Thanksgiving 2020 is on 26 November, Thursday
It is a religious festival celebrated annually to give thanks to the lord for the harvest and the food that people have.
Thursday, 26 November, 2020 is the time to thank the almighty for all the blessing bestowed on you during the harvest time by celebrating Thanksgiving
Traditionally this festival is celebrated on the fourth Thursday of November.In America Thanksgiving is a national holiday where every body takes part in the celebrations with their family and friends. It is time for everyone to thank the lord for all that they have been given.
Everyone is well aware of the reasons for the Thanksgiving celebrations.

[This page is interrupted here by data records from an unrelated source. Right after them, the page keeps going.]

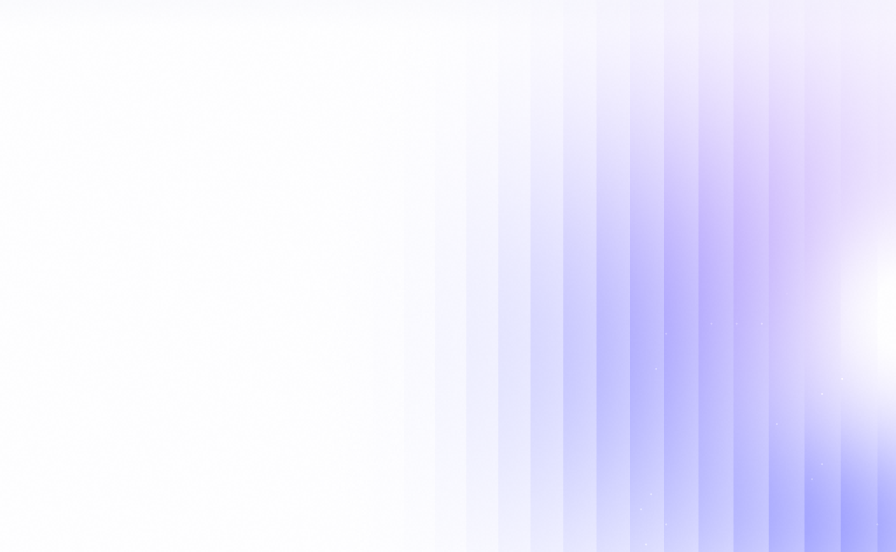
This background is drawn by a WebGL 2 fragment shader. Its source:

```glsl
#version 300 es
precision highp float;
// Soft violet and blue glows behind vertical ribbed glass, fading to white at left.

#define ASPECT 1.62
#define RIB_START 0.4167
#define RIB_WIDTH 0.03385
#define RIB_GROWTH 0.000244
#define RIB_FLATTEN 0.8
#define RIB_SHADE 0.28
#define GRAIN 0.006
#define SPECK_GRID 110.0

uniform vec2 u_resolution;
out vec4 outColor;

const vec3 PAPER = vec3(0.994, 0.994, 0.998);
// Light removed from the paper by each glow
const vec3 PERIWINKLE = vec3(0.215, 0.205, 0.0);
const vec3 LILAC = vec3(0.115, 0.175, 0.006);
const vec3 BLUE = vec3(0.295, 0.285, 0.0);

float hash(vec2 p) {
  vec3 q = fract(vec3(p.xyx) * 0.1031);
  q += dot(q, q.yzx + 33.33);
  return fract((q.x + q.y) * q.z);
}

// Elliptical falloff, 1 at the centre
float glow(vec2 p, vec2 centre, vec2 radius) {
  vec2 d = (p - centre) / radius;
  return exp(-dot(d, d));
}

// Left edge of rib n; ribs widen slowly to the right
float ribEdge(float n) {
  return RIB_START + n * (RIB_WIDTH + RIB_GROWTH * n);
}

float ribIndex(float x) {
  float reach = max(x - RIB_START, 0.0);
  float root = sqrt(RIB_WIDTH * RIB_WIDTH + 4.0 * RIB_GROWTH * reach);
  return (root - RIB_WIDTH) / (2.0 * RIB_GROWTH);
}

vec3 tintDensity(vec2 p) {
  return PERIWINKLE * glow(p, vec2(1.17, 0.325), vec2(0.25, 0.37))
       + LILAC * glow(p, vec2(1.42, 0.59), vec2(0.31, 0.35))
       + BLUE * glow(p, vec2(1.56, 0.04), vec2(0.26, 0.21));
}

vec3 ribbedGlass(vec2 uv) {
  float index = ribIndex(uv.x);
  float cell = floor(index);
  float across = index - cell;
  float inside = step(RIB_START, uv.x);

  // Each rib flattens the field and is deepest at its left edge
  float centre = 0.5 * (ribEdge(cell) + ribEdge(cell + 1.0));
  float x = mix(uv.x, centre, RIB_FLATTEN * inside);
  float shade = 1.0 + RIB_SHADE * (0.5 - across) * inside;
  vec3 density = tintDensity(vec2(x * ASPECT, uv.y)) * shade;

  // White light at the right side
  float bloom = glow(vec2(mix(uv.x, x, 0.4) * ASPECT, uv.y),
                     vec2(1.635, 0.43), vec2(0.135, 0.18));
  return PAPER - density * (1.0 - min(1.12 * bloom, 1.0));
}

void main() {
  vec2 uv = gl_FragCoord.xy / u_resolution;

  // Average across the pixel to smooth rib edges
  vec3 color = vec3(0.0);
  for (int i = 0; i < 4; i++) {
    float shift = (float(i) - 1.5) * 0.25 / u_resolution.x;
    color += 0.25 * ribbedGlass(uv + vec2(shift, 0.0));
  }

  // Faint cool tint along the top
  color -= vec3(0.012, 0.011, 0.004) * smoothstep(0.94, 1.0, uv.y);

  // Sparse bright specks in the lower right
  vec2 grid = vec2(uv.x * ASPECT, uv.y) * SPECK_GRID;
  vec2 id = floor(grid);
  float speck = 1.0 - smoothstep(0.08, 0.3, length(fract(grid) - 0.5));
  float area = smoothstep(0.64, 0.72, uv.x) * smoothstep(0.5, 0.4, uv.y);
  color += 0.08 * speck * area * step(0.992, hash(id));

  // Fine grain
  color += GRAIN * (hash(floor(uv * vec2(512.0, 316.0)) + 7.0) - 0.5);
  outColor = vec4(clamp(color, 0.0, 1.0), 1.0);
}
```
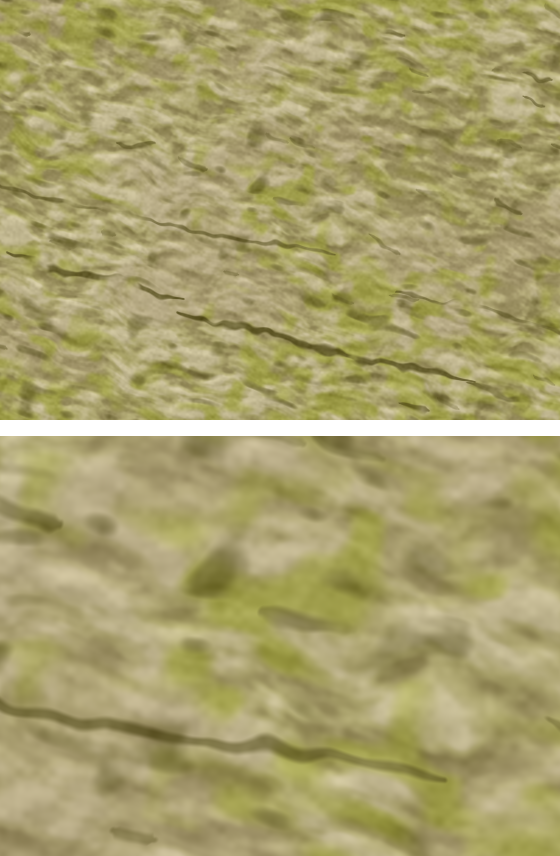
Top, the full canvas; bottom, a detail of the centre.
Reproduce this texture procedurally as a Shadertoy shader.

```glsl
// Weathered straw-coloured rock face with moss flecks and slanting dark cracks

const vec3 SHADE = vec3(0.59, 0.55, 0.36);
const vec3 STRAW = vec3(0.685, 0.655, 0.44);
const vec3 PALE  = vec3(0.76, 0.72, 0.575);
const vec3 MOSS  = vec3(0.61, 0.615, 0.24);
const vec3 CLAY  = vec3(0.68, 0.62, 0.48);
const vec3 DARK  = vec3(0.36, 0.33, 0.14);
const float SLANT = 0.27;

float hash(vec2 p) {
    return fract(sin(dot(p, vec2(127.1, 311.7))) * 43758.5);
}

float noise(vec2 p) {
    vec2 i = floor(p), f = fract(p);
    f = f * f * (3.0 - 2.0 * f);
    float low = mix(hash(i), hash(i + vec2(1, 0)), f.x);
    float high = mix(hash(i + vec2(0, 1)), hash(i + vec2(1, 1)), f.x);
    return mix(low, high, f.y);
}

float fbm(vec2 p) {
    float sum = 0.0, amp = 0.5;
    for (int i = 0; i < 3; i++) {
        sum += amp * noise(p);
        p = mat2(0.9, 0.44, -0.44, 0.9) * p * 2.0 + 17.3;
        amp *= 0.5;
    }
    return sum / 0.875;
}

vec2 noise2(vec2 p) {
    return vec2(noise(p), noise(p + 41.7)) - 0.5;
}

// Coordinates along and across the grain
vec2 grainAxes(vec2 p, float angle) {
    float c = cos(angle), s = sin(angle);
    return vec2(c * p.x - s * p.y, s * p.x + c * p.y);
}

// Broken line from a to b, tapered at its ends
float crack(vec2 p, vec2 a, vec2 b, float width) {
    vec2 ab = b - a;
    float t = clamp(dot(p - a, ab) / dot(ab, ab), 0.0, 1.0);
    float d = length(p - a - ab * t);
    float taper = smoothstep(0.0, 0.12, t) * smoothstep(1.0, 0.88, t);
    float w = width * (0.3 + 0.7 * taper) * (0.45 + 1.1 * noise(p * 34.0));
    float gaps = smoothstep(0.18, 0.5, noise(p * 19.0 + 8.0));
    return (1.0 - smoothstep(w * 0.4, w + 0.003, d)) * mix(0.15, 1.0, gaps);
}

float mainCracks(vec2 p) {
    float c = 0.75 * crack(p, vec2(-0.05, 0.56), vec2(0.80, 0.39), 0.0042);
    c = max(c, 0.7 * crack(p, vec2(0.95, 0.315), vec2(1.40, 0.19), 0.0042));
    c = max(c, crack(p, vec2(0.02, 0.39), vec2(0.43, 0.295), 0.0075));
    c = max(c, crack(p, vec2(0.42, 0.26), vec2(1.13, 0.08), 0.0075));
    return max(c, 0.8 * crack(p, vec2(1.12, 0.075), vec2(1.27, 0.05), 0.006));
}

// Short fissures scattered over the face
float smallCracks(vec2 p) {
    float c = 0.0;
    for (int i = 0; i < 28; i++) {
        float k = float(i);
        vec2 start = vec2(hash(vec2(k, 1.3)) * 1.4 - 0.03, hash(vec2(k, 5.9)));
        float angle = -SLANT - 0.5 * (hash(vec2(k, 9.1)) - 0.4);
        float size = mix(0.025, 0.085, hash(vec2(k, 3.7)));
        vec2 end = start + size * vec2(cos(angle), sin(angle));
        float strength = mix(0.35, 0.85, hash(vec2(k, 7.2)));
        c = max(c, strength * crack(p, start, end, 0.005));
    }
    return c;
}

void mainImage(out vec4 fragColor, in vec2 fragCoord) {
    vec2 uv = fragCoord / iResolution.y;
    vec2 p = grainAxes(uv + 0.025 * noise2(uv * 13.0), SLANT);

    // Flaky layers and their raised edges
    vec2 q = p * vec2(21.0, 39.0);
    float flakes = fbm(q);
    float relief = flakes - fbm(q + vec2(-0.15, 0.4));
    float patches = fbm(p * vec2(2.6, 4.2) + 5.0);
    float tone = flakes + 0.35 * (patches - 0.5);
    vec3 col = mix(SHADE, STRAW, smoothstep(0.28, 0.54, tone));
    col = mix(col, PALE, 0.9 * smoothstep(0.48, 0.74, tone));

    // Clay stains and moss
    float stain = fbm(p * vec2(3.0, 4.5) + 31.0);
    col = mix(col, CLAY, 0.5 * smoothstep(0.52, 0.72, stain));
    float moss = 0.5 * fbm(p * vec2(4.0, 6.0) + 63.0)
               + 0.5 * noise(p * vec2(27.0, 40.0) + 12.0);
    col = mix(col, MOSS, 0.75 * smoothstep(0.46, 0.72, moss));

    // Shadowed pits
    float pits = noise(p * vec2(20.0, 42.0) + 90.0) + 0.25 * (moss - 0.5);
    col = mix(col, DARK, 0.55 * smoothstep(0.72, 0.98, pits));

    // Cracks follow a wavering path
    vec2 path = uv + 0.026 * noise2(uv * 11.0) + 0.012 * noise2(uv * 40.0);
    col = mix(col, DARK, 0.85 * max(mainCracks(path), smallCracks(path)));

    // Side light and fine grit
    col += 0.22 * relief + 0.045 * (noise(uv * 150.0) - 0.5);
    fragColor = vec4(clamp(col, 0.0, 1.0), 1.0);
}
```
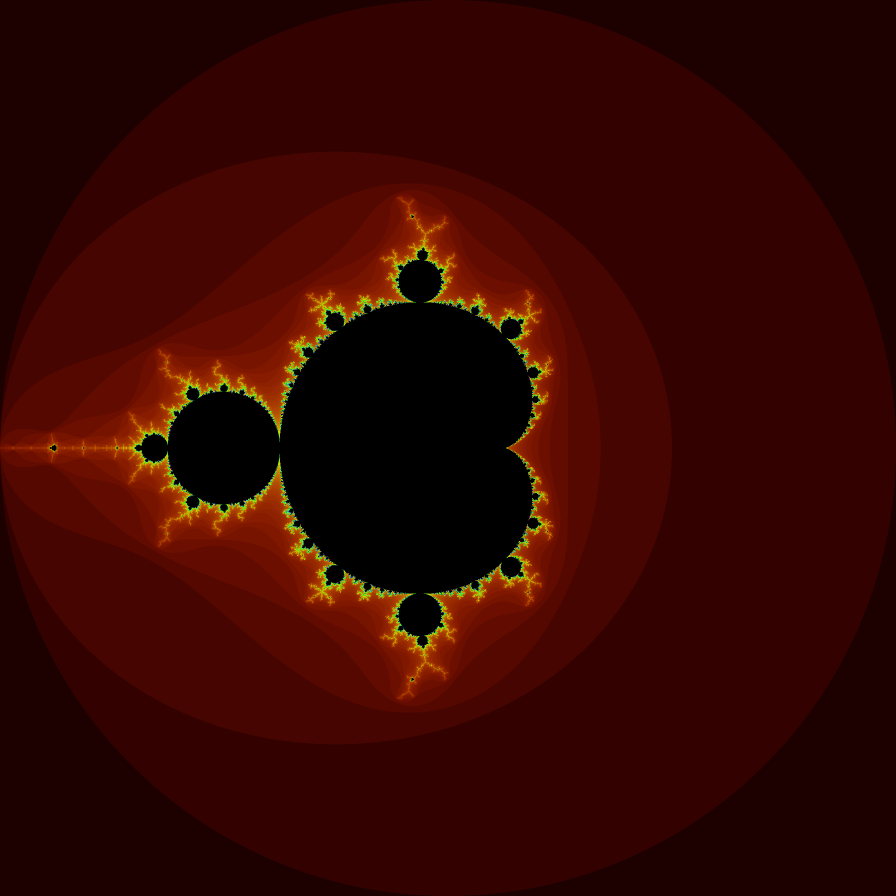
A Shadertoy shader for this background:

```glsl
// Mandelbrot set on the square from -2 to 2, with a black interior.
// Each escape count gives a flat band: hue climbs from red through yellow
// to green and blue, while brightness saturates toward the boundary.

const int MAX_STEPS = 256;

// Fully saturated hue, with hue in 0..1
vec3 hueColor(float hue) {
    return clamp(abs(mod(hue * 6.0 + vec3(0.0, 4.0, 2.0), 6.0) - 3.0) - 1.0, 0.0, 1.0);
}

// True inside the main cardioid or the disc to its left
bool inMainBody(vec2 c) {
    float y2 = c.y * c.y;
    float x = c.x - 0.25;
    float q = x * x + y2;
    bool cardioid = q * (q + x) < 0.25 * y2;
    bool disc = (c.x + 1.0) * (c.x + 1.0) + y2 < 0.0625;
    return cardioid || disc;
}

// Steps until the orbit leaves radius 2, or 0 if it stays bounded
int escapeSteps(vec2 c) {
    if (inMainBody(c)) return 0;
    vec2 z = vec2(0.0);
    for (int i = 1; i <= MAX_STEPS; i++) {
        z = vec2(z.x * z.x - z.y * z.y, 2.0 * z.x * z.y) + c;
        if (dot(z, z) > 4.0) return i;
    }
    return 0;
}

vec3 bandColor(vec2 c) {
    float n = float(escapeSteps(c));
    return hueColor(n / 256.0) * n / (n + 8.0);
}

void mainImage(out vec4 fragColor, in vec2 fragCoord) {
    float unitsPerPixel = 4.0 / min(iResolution.x, iResolution.y);
    vec3 color = vec3(0.0);

    // Average a 2 by 2 grid of samples for smooth edges
    for (int j = 0; j < 2; j++) {
        for (int i = 0; i < 2; i++) {
            vec2 offset = vec2(i, j) * 0.5 - 0.25;
            color += bandColor((fragCoord + offset - 0.5 * iResolution.xy) * unitsPerPixel);
        }
    }
    fragColor = vec4(color / 4.0, 1.0);
}
```
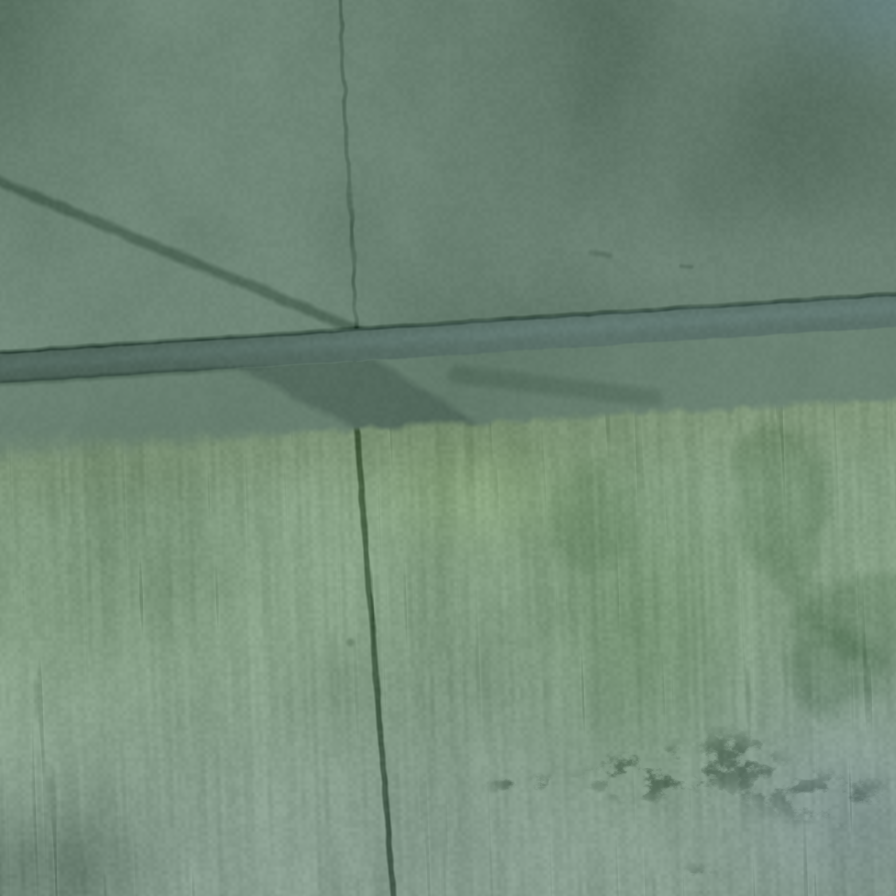
Give the GLSL for this texture, as a WebGL 1 fragment shader.

```glsl
precision highp float;
uniform vec2 u_resolution;

float hash(vec2 p) {
  vec3 q = fract(vec3(p.xyx) * 0.1031);
  q += dot(q, q.yzx + 33.33);
  return fract((q.x + q.y) * q.z);
}

float noise(vec2 p) {
  vec2 i = floor(p), f = fract(p);
  f = f * f * (3.0 - 2.0 * f);
  return mix(mix(hash(i), hash(i + vec2(1.0, 0.0)), f.x),
             mix(hash(i + vec2(0.0, 1.0)), hash(i + 1.0), f.x), f.y);
}

float fbm(vec2 p) {
  float sum = 0.0, amp = 0.5;
  for (int i = 0; i < 5; i++) {
    sum += amp * noise(p);
    p = p * 2.03 + 17.3;
    amp *= 0.5;
  }
  return sum;
}

float segmentDist(vec2 p, vec2 a, vec2 b) {
  vec2 d = b - a;
  return length(p - a - d * clamp(dot(p - a, d) / dot(d, d), 0.0, 1.0));
}

float stroke(float dist, float halfWidth, float soft) {
  return 1.0 - smoothstep(halfWidth - soft, halfWidth + soft, dist);
}

float glow(vec2 p, vec2 center, vec2 radius) {
  vec2 d = (p - center) / radius;
  return exp(-dot(d, d));
}

float blot(vec2 p, vec2 center, vec2 radius, float rough) {
  float d = length((p - center) / radius) + rough;
  return 1.0 - smoothstep(0.65, 1.15, d);
}

vec3 upperWall(vec2 p, float grain, float cloud) {
  vec3 c = mix(vec3(0.425, 0.52, 0.46), vec3(0.395, 0.485, 0.43), smoothstep(0.3, 0.75, p.x));
  c += 0.12 * (cloud - 0.48);
  c -= 0.055 * glow(p, vec2(0.89, 0.87), vec2(0.13, 0.12));
  c -= 0.035 * glow(p, vec2(0.67, 0.9), vec2(0.05, 0.13));
  c -= 0.10 * glow(p, vec2(0.0, 1.0), vec2(0.11, 0.14));
  c += vec3(0.0, 0.015, 0.06) * glow(p, vec2(1.0, 1.0), vec2(0.12, 0.07));
  c += 0.025 * glow(p, vec2(0.78, 0.71), vec2(0.2, 0.05));
  return c + 0.025 * (grain - 0.5);
}

vec3 lowerWall(vec2 p, float depth, float grain, float cloud) {
  vec3 c = mix(vec3(0.475, 0.57, 0.455), vec3(0.515, 0.62, 0.515), smoothstep(0.0, 0.1, depth));
  c = mix(c, vec3(0.525, 0.61, 0.555), smoothstep(0.15, 0.5, depth));
  c += 0.12 * (cloud - 0.48);
  c += vec3(0.02, 0.025, -0.015) * glow(p, vec2(0.53, 0.45), vec2(0.12, 0.06));
  c -= vec3(0.05, 0.035, 0.06) * glow(p, vec2(0.72, 0.27), vec2(0.1, 0.16));
  c -= 0.12 * glow(p, vec2(0.05, 0.03), vec2(0.11, 0.07));
  c -= 0.04 * glow(p, vec2(0.38, 0.23), vec2(0.06, 0.05));
  c += vec3(0.0, -0.005, 0.03) * glow(p, vec2(0.95, 0.1), vec2(0.12, 0.12));

  // Vertical brush streaks
  float fine = noise(vec2(p.x * 190.0 + p.y * 6.0, p.y * 9.0));
  float broad = noise(vec2(p.x * 65.0 + p.y * 2.0, p.y * 3.5 + 8.0));
  c += 0.05 * (fine - 0.5) + 0.035 * (broad - 0.5);
  c -= 0.085 * smoothstep(0.7, 0.95, fine) * smoothstep(0.45, 0.8, broad);

  // Damp stains
  float rough = 0.9 * (fbm(p * 18.0) - 0.48);
  vec3 damp = vec3(0.085, 0.075, 0.085);
  c -= damp * 0.8 * blot(p, vec2(0.875, 0.45), vec2(0.055, 0.09), rough);
  c -= damp * blot(p, vec2(0.925, 0.255), vec2(0.06, 0.065), rough);
  c -= damp * 0.8 * blot(p, vec2(0.97, 0.31), vec2(0.085, 0.055), rough);
  c -= damp * 0.5 * blot(p, vec2(0.66, 0.42), vec2(0.05, 0.06), rough);

  // Pitted specks
  float zone = glow(p, vec2(0.72, 0.135), vec2(0.06, 0.03))
             + 0.75 * glow(p, vec2(0.585, 0.125), vec2(0.045, 0.012))
             + 0.7 * glow(p, vec2(0.82, 0.155), vec2(0.05, 0.035))
             + 0.65 * glow(p, vec2(0.92, 0.11), vec2(0.09, 0.035))
             + 0.5 * glow(p, vec2(0.78, 0.02), vec2(0.03, 0.02));
  float pits = fbm(p * vec2(48.0, 65.0) + 5.0);
  c -= 0.17 * smoothstep(0.47, 0.68, pits) * smoothstep(0.1, 0.8, zone);
  return c + 0.04 * (grain - 0.5);
}

void main() {
  vec2 p = gl_FragCoord.xy / u_resolution;
  float px = 1.0 / min(u_resolution.x, u_resolution.y);
  float soft = max(0.0018, px);
  float grain = noise(p * 230.0);
  float cloud = fbm(p * vec2(6.0, 5.0) + 3.0);
  float wobble = 0.004 * (noise(p * 70.0) - 0.5);

  // Sloping levels of the rail and its shade
  float railTop = mix(0.607, 0.672, p.x) + 0.4 * wobble;
  float railBottom = mix(0.572, 0.635, p.x) + 0.4 * wobble;
  float shadeEnd = mix(0.497, 0.555, p.x) + 2.0 * wobble;

  vec3 color = upperWall(p, grain, cloud);

  // Upper joint and diagonal cable
  float jointX = 0.397 - 0.017 * smoothstep(0.6, 1.05, p.y) + wobble;
  color -= 0.11 * stroke(abs(p.x - jointX), 0.0022, soft) * (0.6 + 0.6 * noise(p * 35.0));
  float cable = segmentDist(p, vec2(-0.02, 0.805), vec2(0.4, 0.631)) + 0.6 * wobble;
  color -= 0.12 * stroke(cable, 0.006, 0.004);
  color -= 0.06 * stroke(segmentDist(p, vec2(0.66, 0.718), vec2(0.68, 0.715)), 0.003, 0.003);
  color -= 0.06 * stroke(segmentDist(p, vec2(0.76, 0.703), vec2(0.772, 0.702)), 0.002, 0.002);

  // Shade under the rail with two cast bands
  vec3 shade = vec3(0.40, 0.495, 0.435) + 0.08 * (cloud - 0.48) + 0.02 * (grain - 0.5);
  float t = (railBottom - p.y) / (railBottom - shadeEnd);
  float band = smoothstep(-0.012, 0.012, p.x - mix(0.265, 0.4, t))
             * smoothstep(-0.012, 0.012, mix(0.42, 0.535, t) - p.x);
  shade -= vec3(0.07, 0.075, 0.065) * band;
  float thinBand = segmentDist(p, vec2(0.51, 0.582), vec2(0.73, 0.556));
  shade -= 0.05 * stroke(thinBand, 0.010, 0.006);
  color = mix(color, shade, smoothstep(soft, -soft, p.y - railBottom));

  // Lower wall and its joint
  vec3 lower = lowerWall(p, shadeEnd - p.y, grain, cloud);
  float seamX = mix(0.439, 0.398, p.y / 0.521) + 0.5 * wobble;
  lower -= 0.25 * stroke(abs(p.x - seamX), 0.0032, soft);
  lower -= 0.10 * stroke(length(p - vec2(0.391, 0.283)), 0.004, 0.003);
  float edgeSoft = mix(0.022, 0.006, smoothstep(0.05, 0.4, p.x));
  color = mix(color, lower, smoothstep(edgeSoft, -edgeSoft, p.y - shadeEnd));

  // Rail body, dark rim and underside
  float h = (p.y - railBottom) / (railTop - railBottom);
  vec3 rail = mix(vec3(0.30, 0.385, 0.345), vec3(0.355, 0.445, 0.415), smoothstep(0.0, 0.7, p.x));
  rail += vec3(0.035, 0.04, 0.045) * glow(vec2(h), vec2(0.6), vec2(0.35));
  rail += 0.025 * (grain - 0.5);
  float inside = smoothstep(-soft, soft, p.y - railBottom) * smoothstep(soft, -soft, p.y - railTop);
  color = mix(color, rail, inside);
  color -= 0.13 * stroke(abs(p.y - railTop), 0.0025, soft) * (0.7 + 0.5 * noise(p * 90.0));
  color -= 0.08 * stroke(abs(p.y - railBottom), 0.003, 0.003) * (1.0 - smoothstep(0.2, 0.34, p.x));

  gl_FragColor = vec4(clamp(color, 0.0, 1.0), 1.0);
}
```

It was the year 1621, when the ‘first Thanksgiving’ was celebrated by the colonists of ‘Plymouth’ and Wampanoag Indians collectively.The term‘Thanksgiving’ is synonymous to the traditional food being cooked on this day, to be more precise – a big fat turkey.
It was in September 1620 when a ship, Mayflower, had left with 102 passengers from England’s Plymouth in search of a new place to settle and they after a cumbersome journey reached Massachusetts Bay. The passengers(who later came to be known as Pilgrims) and the Wampanoag tribe, in the month of November 1621, celebrated the first Thanksgiving and enjoyed the feast of roasted turkeys, stuffing and sweet potatoes. These celebrations and the feast lasted three days.
Unlike the heavy rock-solid 20-pound turkeys of today, the traditional turkeys used to weigh only eight pounds. Hence, because of this traditionally, seafood and other meats were critical parts of the feast.
In fact, tons of savory as well as sweet pies were baked, so as to preserve meats and fruits. The Pumpkin Pie, a traditional food of ‘Thanksgiving’, is believed to be an English recipe originally involving slices of apple baked and pumpkin in a pie crust.
It is a lesser known fact that it was only the first Thanksgiving which was a secular event was not repeated later but a Calvinist Thanksgiving was held in 1623, which however, did not involve any customs of food sharing with the Native Americans.
All the states were celebrating Thanksgiving on different dates, however, it was Lincoln, the then President,who declared this day as a national holiday in 1863.
Sarah Josepha Hale, Mary Had a Little Lamb’s author was one of the phenomenal forces in this campaign of getting ‘Thanksgiving’ the status of a national holiday.
George W. Bush, in the year 2007, had pardoned two turkeys, Flower and May. This tradition of granting a pardon to a turkey was commenced by Abraham Lincoln who, in 1947, pardoned his son’s turkey. Though only an informal practice, it has been persistent ever since.
The first Canadian Thanksgiving was celebrated in 1578 when Martin Frobisher hosted a feast for his safe arrival in Newfoundland. Canadian Thanksgiving, ever since 1957, has been consistently celebrated on October’s second Monday after being celebrated on varied days.
It is also believed that the native Hawaiians had celebrated Makahiki - the longest Thanksgiving across the whole world. It was celebrated from November till February for four months where during this time both war and work were strictly forbidden.
Virgin Islands celebrates two Thanksgiving one the national holiday and the other which is known as the Hurricane Thanksgiving Day which is celebrated on October 19 only if no hurricanes strike the territory. It is a symbol of thanks that the islanders give for being spared by the dreadful hurricanes in that year.
Several traditional Thanksgiving meals exist in US, the main being the Turkey because of which Thanksgiving Day is also known as the Turkey Day. Mashed potatoes, Sweet Corn, Stuffing, Sweet potatoes, Fall Vegetables, Cranberry sauce and Pumpkin Pie constitute other traditional food items. All of the foods mentioned were introduced as a source of food to the Europeans for the first time when they had arrived.
Thanksgiving today is an amalgamation of several traditions ranging from ancient harvest festivals to New England’s and England’s traditional harvest festivals to the New England’s Puritan Thanksgiving and also the changing ideological and political assumptions of Native Americans.
Some historians say the early settlers were inspired by the queen's actions and roasted a turkey instead of a goose. The wild turkey is a native bird of North America.
As a result, Benjamin Franklin claimed this made the turkey a more suitable national bird for the United States than the eagle.
Wild turkeys can fly, but domestic turkeys cannot.
Pumpkin pie, but pumpkin pie didn't make an appearance at the first Thanksgiving